The authorities should avoid creating new spending and VAT refunds arrears and stick to the plan to clear the existing stock. These arrears not only undermine the business climate and trust in the government, but also hurt businesses’ cash flows at a time when they are already stressed by the shocks. We welcome progress made so far to clear VAT refunds arrears. A permanent solution to the VAT arrears problem calls for realistic revenue forecasts, disentangling VAT repayments from collection, and strengthening budgetary controls. Given the elevated debt level and high gross financing needs, efforts should be stepped up to strengthen cash and debt management.

Financial sector—safeguard financial stability while supporting borrowers hit by the shocks

The banking system has so far remained stable and liquid, but it has pockets of vulnerabilities and its resilience will be tested by the shocks . In particular, relatively high levels of NPLs are likely to rise due to the impact of the pandemic on borrowers. Given that the shocks are exceptionally large and their full impact may only be visible on banks’ balance sheets after some time, the buildup of vulnerabilities in banks may not be detected soon enough unless they are monitored and managed very carefully by the Bank of Albania.

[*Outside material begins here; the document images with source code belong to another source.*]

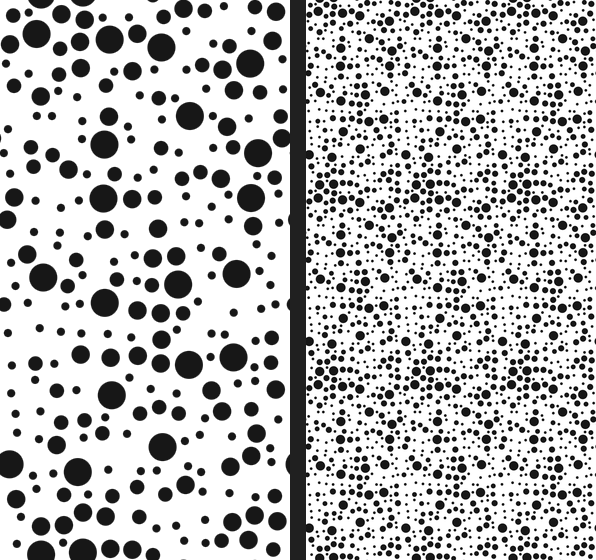
Left: one tile. Right: repeated 3 by 3.
Write a Shadertoy shader that draws this pattern.

```glsl
const vec3  PAPER = vec3(1.0);
const vec3  INK   = vec3(0.09);
const ivec2 GRID  = ivec2(12, 21);   // cells per tile, multiples of BLOCK
const int   BLOCK = 3;               // each block of cells may hold one giant
const float GIANT_SHARE = 0.79;      // share of blocks with a giant
const float SMALL_SHARE = 0.55;      // shares among the other dots
const float MID_SHARE   = 0.225;
const float R_GIANT = 0.0483;        // radii in canvas widths
const float R_LARGE = 0.0317;
const float R_MID   = 0.0250;
const float R_SMALL = 0.0140;
const float GAP     = 0.0175;        // desired clearance between dots
const float JITTER  = 0.70;          // random offset, in cells
const float EDGE    = 1.15;          // edge softness, in pixels
const int   WINDOW  = 9;             // cells gathered around each point

vec3 dots[WINDOW * WINDOW];          // xy = centre, z = radius

// Integer hash giving three values in 0..1
vec3 hash3(ivec2 cell, int seed) {
    uvec3 v = uvec3(ivec3(cell, seed)) * 1664525u + 1013904223u;
    for (int i = 0; i < 2; i++) {
        v.x += v.y * v.z;
        v.y += v.z * v.x;
        v.z += v.x * v.y;
        v ^= v >> 16u;
    }
    return vec3(v & 0xffffu) / 65535.0;
}

// Radius of the dot in a wrapped cell
float dotRadius(ivec2 cell, float pick) {
    ivec2 block = cell / BLOCK;
    vec3 b = hash3(block, 7);
    ivec2 giantCell = block * BLOCK + ivec2(step(0.5, b.xy));
    if (b.z < GIANT_SHARE && cell == giantCell) return R_GIANT;
    if (pick < SMALL_SHARE) return R_SMALL;
    return pick < SMALL_SHARE + MID_SHARE ? R_MID : R_LARGE;
}

// Jittered starting dot; the hash wraps at the tile border
vec3 seedDot(ivec2 cell, vec2 cellSize) {
    ivec2 wrapped = (cell + GRID) % GRID;
    vec3 h = hash3(wrapped, 3);
    vec2 centre = (vec2(cell) + 0.5 + JITTER * (h.xy - 0.5)) * cellSize;
    return vec3(centre, dotRadius(wrapped, h.z));
}

// Push a dot away from its neighbours; smaller dots yield more
vec3 relaxDot(int x, int y) {
    vec3 self = dots[y * WINDOW + x];
    vec2 push = vec2(0.0);
    for (int j = -1; j <= 1; j++)
    for (int i = -1; i <= 1; i++) {
        vec3 other = dots[(y + j) * WINDOW + x + i];
        vec2 away = self.xy - other.xy;
        float dist = max(length(away), 1e-5);
        float reach = self.z + other.z;
        float overlap = max(reach + GAP - dist, 0.0);
        push += away / dist * overlap * other.z / reach;
    }
    return vec3(self.xy + push, self.z);
}

void mainImage(out vec4 fragColor, in vec2 fragCoord) {
    vec2 p = fragCoord / iResolution.x;
    vec2 cellSize = vec2(1.0, iResolution.y / iResolution.x) / vec2(GRID);
    ivec2 home = ivec2(floor(p / cellSize));

    // Gather the surrounding dots
    for (int i = 0; i < WINDOW * WINDOW; i++) {
        ivec2 offset = ivec2(i % WINDOW, i / WINDOW) - WINDOW / 2;
        dots[i] = seedDot(home + offset, cellSize);
    }

    // Relax in place: results go one cell back, where nothing is read again
    for (int n = WINDOW; n > 3; n -= 2)
        for (int y = 1; y < n - 1; y++)
            for (int x = 1; x < n - 1; x++)
                dots[(y - 1) * WINDOW + x - 1] = relaxDot(x, y);

    // Distance to the nearest of the 3 x 3 remaining dots
    float d = 1.0;
    for (int y = 0; y < 3; y++)
        for (int x = 0; x < 3; x++) {
            vec3 disc = dots[y * WINDOW + x];
            d = min(d, length(p - disc.xy) - disc.z);
        }

    float ink = clamp(0.5 - d * iResolution.x / EDGE, 0.0, 1.0);
    fragColor = vec4(mix(PAPER, INK, ink), 1.0);
}
```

A near-term priority for the Bank of Albania is to closely monitor and guide banks’ restructuring of credit portfolios. We support prudent bank loan restructuring where necessary to support borrowers hit by the shocks. There is a need to ensure consistency and prudence of restructuring practices across the banks. The Bank of Albania’s decision to temporarily relax loan classification and provisioning rules may delay the timing when the impact of the shocks on banks’ asset quality and capital position can be accurately assessed. We stress the importance of maintaining loan classification and provisioning rules to appraise banks’ potential losses as accurately as possible.

We support the decision to restrict dividend distributions until end-2020 and recommend that it be retained until the full impact of the pandemic is known and banks’ capital position is assessed, under both the local regulations and IFRS-9 standards, to be sufficient to absorb the losses from the shocks. In line with risk-based supervision, the Bank of Albania should closely monitor the capital position of vulnerable banks. Where shortfalls arise, a credible capital restoration plan should be adopted, while capital could be allowed to temporarily fall below prudential limits.

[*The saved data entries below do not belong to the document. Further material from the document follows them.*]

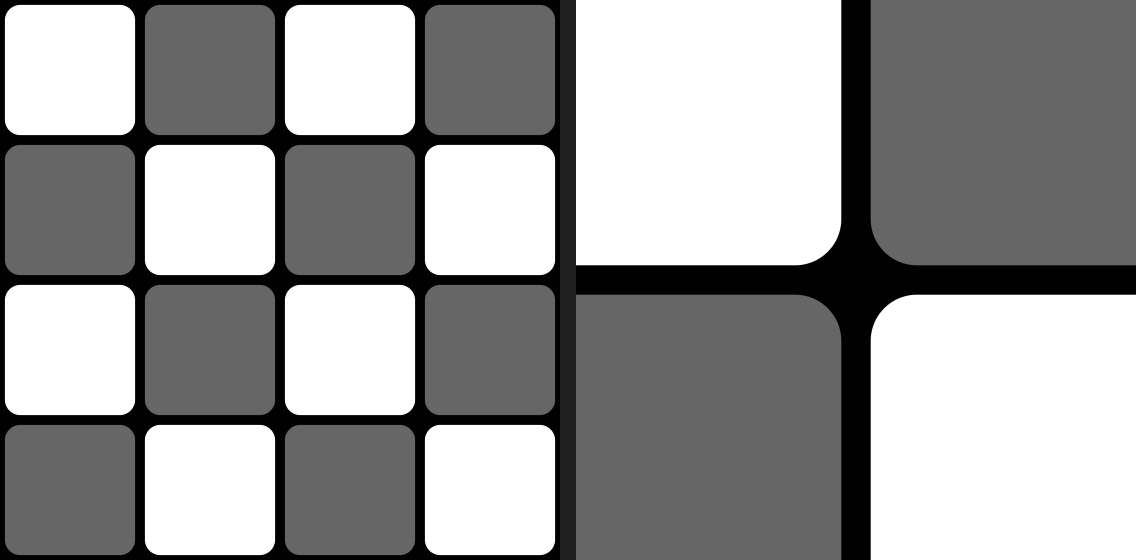
Left: the whole. Right: its middle third, enlarged.
Write a WebGL 1 fragment shader that draws this pattern.

```glsl
precision highp float;
// Checkerboard of white and grey rounded square tiles separated by black joints.

uniform vec2 u_resolution;

const float TILES = 4.0;          // across and down; even, so the checks wrap
const float HALF_SIDE = 0.465;    // in units of one cell
const float CORNER_RADIUS = 0.11;

const vec3 JOINT_BLACK = vec3(0.005);
const vec3 TILE_GREY = vec3(0.4);
const vec3 TILE_WHITE = vec3(1.0);

// Signed distance to a rounded square centred on the origin.
float roundedSquare(vec2 p, float halfSide, float radius) {
  vec2 q = abs(p) - (halfSide - radius);
  return length(max(q, 0.0)) + min(max(q.x, q.y), 0.0) - radius;
}

// Alternates 0 and 1 between neighbouring cells.
float checker(vec2 cell) {
  return mod(cell.x + cell.y, 2.0);
}

// Coverage of a shape, smoothed over one pixel.
float fill(float dist, float pixel) {
  return clamp(0.5 - dist / pixel, 0.0, 1.0);
}

void main() {
  vec2 grid = gl_FragCoord.xy / u_resolution * TILES;
  float pixel = TILES / min(u_resolution.x, u_resolution.y);

  // Tile shape and colour
  float dist = roundedSquare(fract(grid) - 0.5, HALF_SIDE, CORNER_RADIUS);
  vec3 tile = mix(TILE_GREY, TILE_WHITE, checker(floor(grid)));

  gl_FragColor = vec4(mix(JOINT_BLACK, tile, fill(dist, pixel)), 1.0);
}
```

The authorities should prepare for a likely surge in NPLs and continue to improve the resolution framework. Efforts should be stepped up to (i) swiftly and credibly operationalize and enforce the insolvency and resolution framework; (ii) implement the regulatory framework for out-of-court restructuring of loans; and (iii) make progress in bailiff reform. Improvements in the judicial process would also be important.

Continued efforts are needed to align Albania’s regulatory framework with international standards. The implementation process should continue, though a sufficiently long phase-in period may be provided to banks so as to avoid procyclicality and disruptions during the pandemic. We recommend close monitoring of risks from related-party lending, cross-border lending, and large exposures.

Risk of a more severe global pandemic—stand ready to adjust and preserve stability

The unprecedented uncertainty of the pandemic highlights the importance of contingency planning. In case of a more severe pandemic, the authorities will need to target new measures to ensure adequate health care provision and protect those most in need, identify options for budget reallocations and additional financing, and keep the domestic financial market liquid. They should stand ready to take these and any further measures that may be warranted, while preserving macroeconomic and financial stability.

Finally, we would like to thank the authorities and all our other counterparts for the excellent collaboration and productive discussions.

IMF Communications Department

PRESS OFFICER: Gediminas Vilkas

Phone: +1 202 623-7100Email: MEDIA@IMF.org